Abstract: Neural networks are prone to catastrophic forgetting when trained
incrementally on different tasks. In order to prevent forgetting, most existing
methods retain a small subset of previously seen samples, which in turn can be
used for joint training with new tasks. While this is indeed effective, it may
not always be possible to store such samples, e.g., due to data protection
regulations. In these cases, one can instead employ generative models to create
artificial samples or features representing memories from previous tasks.
Following a similar direction, we propose GenIFeR (Generative Implicit Feature
Replay) for class-incremental learning. The main idea is to train a generative
adversarial network (GAN) to generate images that contain realistic features.
While the generator creates images at full resolution, the discriminator only
sees the corresponding features extracted by the continually trained
classifier. Since the classifier compresses raw images into features that are

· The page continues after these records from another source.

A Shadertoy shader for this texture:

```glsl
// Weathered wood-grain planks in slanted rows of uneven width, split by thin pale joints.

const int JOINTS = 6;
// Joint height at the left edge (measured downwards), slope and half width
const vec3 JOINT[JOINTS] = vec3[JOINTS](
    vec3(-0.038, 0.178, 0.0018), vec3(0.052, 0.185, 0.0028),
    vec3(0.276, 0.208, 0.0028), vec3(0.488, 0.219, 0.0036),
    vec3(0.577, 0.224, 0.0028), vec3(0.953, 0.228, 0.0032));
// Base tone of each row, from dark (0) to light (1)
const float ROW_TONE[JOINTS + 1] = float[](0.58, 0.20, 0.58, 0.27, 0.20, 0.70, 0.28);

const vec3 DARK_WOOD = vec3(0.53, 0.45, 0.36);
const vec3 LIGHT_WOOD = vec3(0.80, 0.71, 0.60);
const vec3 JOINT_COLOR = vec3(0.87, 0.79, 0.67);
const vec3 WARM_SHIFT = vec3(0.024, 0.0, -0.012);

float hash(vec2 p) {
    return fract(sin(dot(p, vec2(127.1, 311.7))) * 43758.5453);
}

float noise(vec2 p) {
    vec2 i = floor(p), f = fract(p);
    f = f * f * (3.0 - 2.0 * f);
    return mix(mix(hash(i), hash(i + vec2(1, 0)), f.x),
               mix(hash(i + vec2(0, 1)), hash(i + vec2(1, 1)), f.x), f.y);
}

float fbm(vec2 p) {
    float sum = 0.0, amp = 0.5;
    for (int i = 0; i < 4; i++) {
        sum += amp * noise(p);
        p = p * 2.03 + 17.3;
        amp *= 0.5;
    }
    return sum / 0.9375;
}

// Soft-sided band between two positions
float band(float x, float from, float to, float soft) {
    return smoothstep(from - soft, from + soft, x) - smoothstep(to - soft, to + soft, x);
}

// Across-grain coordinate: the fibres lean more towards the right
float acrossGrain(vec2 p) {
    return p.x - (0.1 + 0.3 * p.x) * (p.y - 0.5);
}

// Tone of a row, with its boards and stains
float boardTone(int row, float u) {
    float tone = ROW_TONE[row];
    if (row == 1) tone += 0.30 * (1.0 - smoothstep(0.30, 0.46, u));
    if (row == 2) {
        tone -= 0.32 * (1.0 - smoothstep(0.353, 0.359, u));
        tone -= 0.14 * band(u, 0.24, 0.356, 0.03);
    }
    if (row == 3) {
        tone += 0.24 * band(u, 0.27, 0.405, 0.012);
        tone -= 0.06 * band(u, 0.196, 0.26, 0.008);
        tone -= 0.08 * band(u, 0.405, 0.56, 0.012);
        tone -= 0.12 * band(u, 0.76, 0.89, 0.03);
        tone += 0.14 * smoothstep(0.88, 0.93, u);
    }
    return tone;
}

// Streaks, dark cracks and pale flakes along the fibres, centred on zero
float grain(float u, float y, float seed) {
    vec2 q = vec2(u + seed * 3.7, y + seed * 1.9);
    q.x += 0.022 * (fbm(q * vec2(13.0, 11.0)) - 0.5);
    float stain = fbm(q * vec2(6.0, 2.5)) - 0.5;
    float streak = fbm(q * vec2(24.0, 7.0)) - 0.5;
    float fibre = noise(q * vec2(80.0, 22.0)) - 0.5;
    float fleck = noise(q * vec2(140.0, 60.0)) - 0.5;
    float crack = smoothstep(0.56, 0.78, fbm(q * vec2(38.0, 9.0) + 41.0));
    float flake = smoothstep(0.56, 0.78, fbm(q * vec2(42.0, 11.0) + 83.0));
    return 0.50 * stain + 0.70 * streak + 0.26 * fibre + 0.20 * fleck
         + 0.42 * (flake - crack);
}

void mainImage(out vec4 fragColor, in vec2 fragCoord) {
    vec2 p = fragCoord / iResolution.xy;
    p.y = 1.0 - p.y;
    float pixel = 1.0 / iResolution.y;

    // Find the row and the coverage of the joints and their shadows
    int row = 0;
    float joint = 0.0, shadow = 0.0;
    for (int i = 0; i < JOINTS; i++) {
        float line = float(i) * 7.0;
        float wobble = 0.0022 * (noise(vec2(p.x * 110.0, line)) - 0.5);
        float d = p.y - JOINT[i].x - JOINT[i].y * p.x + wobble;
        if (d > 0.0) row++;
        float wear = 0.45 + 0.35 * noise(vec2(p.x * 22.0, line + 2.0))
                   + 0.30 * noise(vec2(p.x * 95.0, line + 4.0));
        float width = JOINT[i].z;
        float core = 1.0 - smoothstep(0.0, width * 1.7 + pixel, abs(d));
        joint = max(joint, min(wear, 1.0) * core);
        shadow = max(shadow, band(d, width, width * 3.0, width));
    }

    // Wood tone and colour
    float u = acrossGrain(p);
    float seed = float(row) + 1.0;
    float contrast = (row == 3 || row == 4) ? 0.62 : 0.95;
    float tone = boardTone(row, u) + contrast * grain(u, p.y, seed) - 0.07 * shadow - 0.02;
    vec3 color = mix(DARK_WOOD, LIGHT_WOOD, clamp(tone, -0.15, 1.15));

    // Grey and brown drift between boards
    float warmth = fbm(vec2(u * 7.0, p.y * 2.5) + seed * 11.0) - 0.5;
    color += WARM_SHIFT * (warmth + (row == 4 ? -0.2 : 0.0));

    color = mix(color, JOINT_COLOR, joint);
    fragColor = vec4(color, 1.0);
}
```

actually relevant for classification, the GAN can match this target
distribution more accurately. On the other hand, allowing the generator to
create full resolution images has several benefits: In contrast to previous

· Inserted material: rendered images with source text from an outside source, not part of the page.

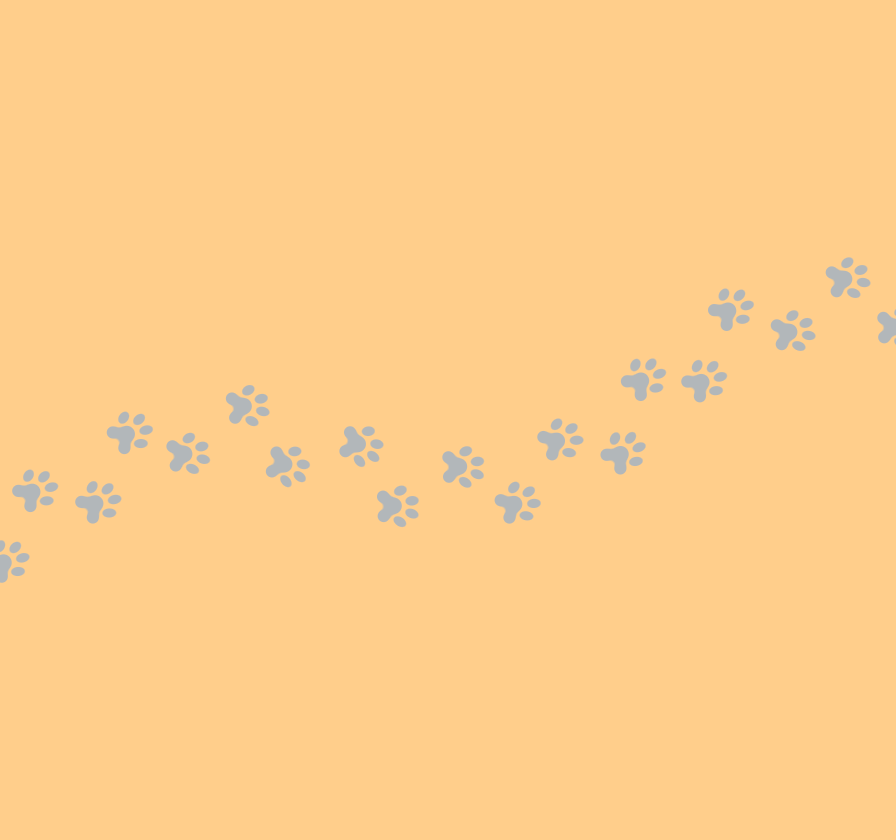
Give the GLSL for this background, as a WebGL 1 fragment shader.

```glsl
precision highp float;
// A winding trail of grey paw prints walking across a warm apricot ground.

uniform vec2 u_resolution;

// Lengths of the trail are in canvas heights.
const vec3 GROUND = vec3(1.0, 0.808, 0.545);
const vec3 PRINT = vec3(0.70, 0.718, 0.729);
const int PAIRS = 10;
const vec2 TRAIL_START = vec2(0.025, 0.375);
const float STRIDE = 0.1309;
const float HALF_PAIR = 0.0454;      // from middle of a pair to each paw
const float PAIR_ANGLE = 36.0;       // degrees from heading to the left paw
const float BEND_STEP = 20.0;        // degrees of the slowest bend per stride
const vec4 SLOW_BENDS = vec4(13.38, -4.21, 5.73, 25.74);   // degrees
const vec4 FAST_BENDS = vec4(-2.48, -1.22, -2.83, -2.21);

// Paw sizes are in small paw units; the paw faces +x.
const float PAW_UNIT = 1.0 / 1080.0;
const float PAW_SHEAR = 0.07;
const vec2 TOE_RADII = vec2(8.6, 6.0);
const vec2 OUTER_TOE = vec2(3.4, 19.9);
const vec2 INNER_TOE = vec2(18.7, 8.2);
const float OUTER_TILT = 27.0;
const float INNER_TILT = 14.0;
const vec2 LEFT_LOBE = vec2(-19.5, 10.3);
const vec2 RIGHT_LOBE = vec2(-16.5, -14.5);
const vec2 PAD_FRONT = vec2(-5.0, -0.3);
const float LOBE_RADIUS = 7.8;
const float FRONT_RADIUS = 10.6;
const float PAD_BLEND = 10.0;

vec2 direction(float degrees) {
  float a = radians(degrees);
  return vec2(cos(a), sin(a));
}

// Coordinates of p in a frame whose x axis is the unit vector axis.
vec2 toFrame(vec2 p, vec2 axis) {
  return vec2(dot(p, axis), dot(p, vec2(-axis.y, axis.x)));
}

float smoothUnion(float a, float b, float k) {
  float h = max(k - abs(a - b), 0.0) / k;
  return min(a, b) - 0.25 * h * h * k;
}

float toe(vec2 p, vec2 center, float tilt) {
  vec2 q = toFrame(p - center, direction(tilt));
  return (length(q / TOE_RADII) - 1.0) * TOE_RADII.y;
}

// Three blended discs make the pad, mirrored ellipses make the toes.
float paw(vec2 p) {
  float lobes = smoothUnion(length(p - LEFT_LOBE) - LOBE_RADIUS,
                            length(p - RIGHT_LOBE) - LOBE_RADIUS, PAD_BLEND);
  float pad = smoothUnion(lobes, length(p - PAD_FRONT) - FRONT_RADIUS, PAD_BLEND);
  vec2 side = vec2(p.x + PAW_SHEAR * p.y, abs(p.y));
  float toes = min(toe(side, OUTER_TOE, OUTER_TILT),
                   toe(side, INNER_TOE, INNER_TILT));
  return min(pad, toes);
}

// Heading of the trail in degrees after a number of strides.
float heading(float stride) {
  float a = radians(BEND_STEP) * stride;
  vec4 harmonic = vec4(0.0, 1.0, 2.0, 3.0);
  return dot(SLOW_BENDS, cos(a * harmonic))
       + dot(FAST_BENDS, cos(a * (harmonic + 4.0)));
}

void main() {
  vec2 p = gl_FragCoord.xy / u_resolution.y;
  float pixel = 1.0 / u_resolution.y;

  // Walk the trail, leaving a left and a right paw at each stride.
  vec2 middle = TRAIL_START;
  float dist = 1.0;
  for (int i = 0; i < PAIRS; i++) {
    float stride = float(i);
    float facing = heading(stride);
    vec2 axis = direction(facing);
    vec2 offset = HALF_PAIR * direction(facing + PAIR_ANGLE);
    vec2 leftPaw = toFrame(p - middle - offset, axis) / PAW_UNIT;
    vec2 rightPaw = toFrame(p - middle + offset, axis) / PAW_UNIT;
    dist = min(dist, min(paw(leftPaw), paw(rightPaw)) * PAW_UNIT);
    middle += STRIDE * direction(heading(stride + 0.5));
  }

  float cover = clamp(0.5 - dist / pixel, 0.0, 1.0);
  gl_FragColor = vec4(mix(GROUND, PRINT, cover), 1.0);
}
```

approaches, the feature extractor of the classifier does not have to be frozen.
In addition, we can employ augmentations on generated images, which not only
boosts classification performance, but also mitigates discriminator overfitting
during GAN training. We empirically show that GenIFeR is superior to both
conventional generative image and feature replay. In particular, we
significantly outperform the state-of-the-art in generative replay for various
settings on the CIFAR-100 and CUB-200 datasets.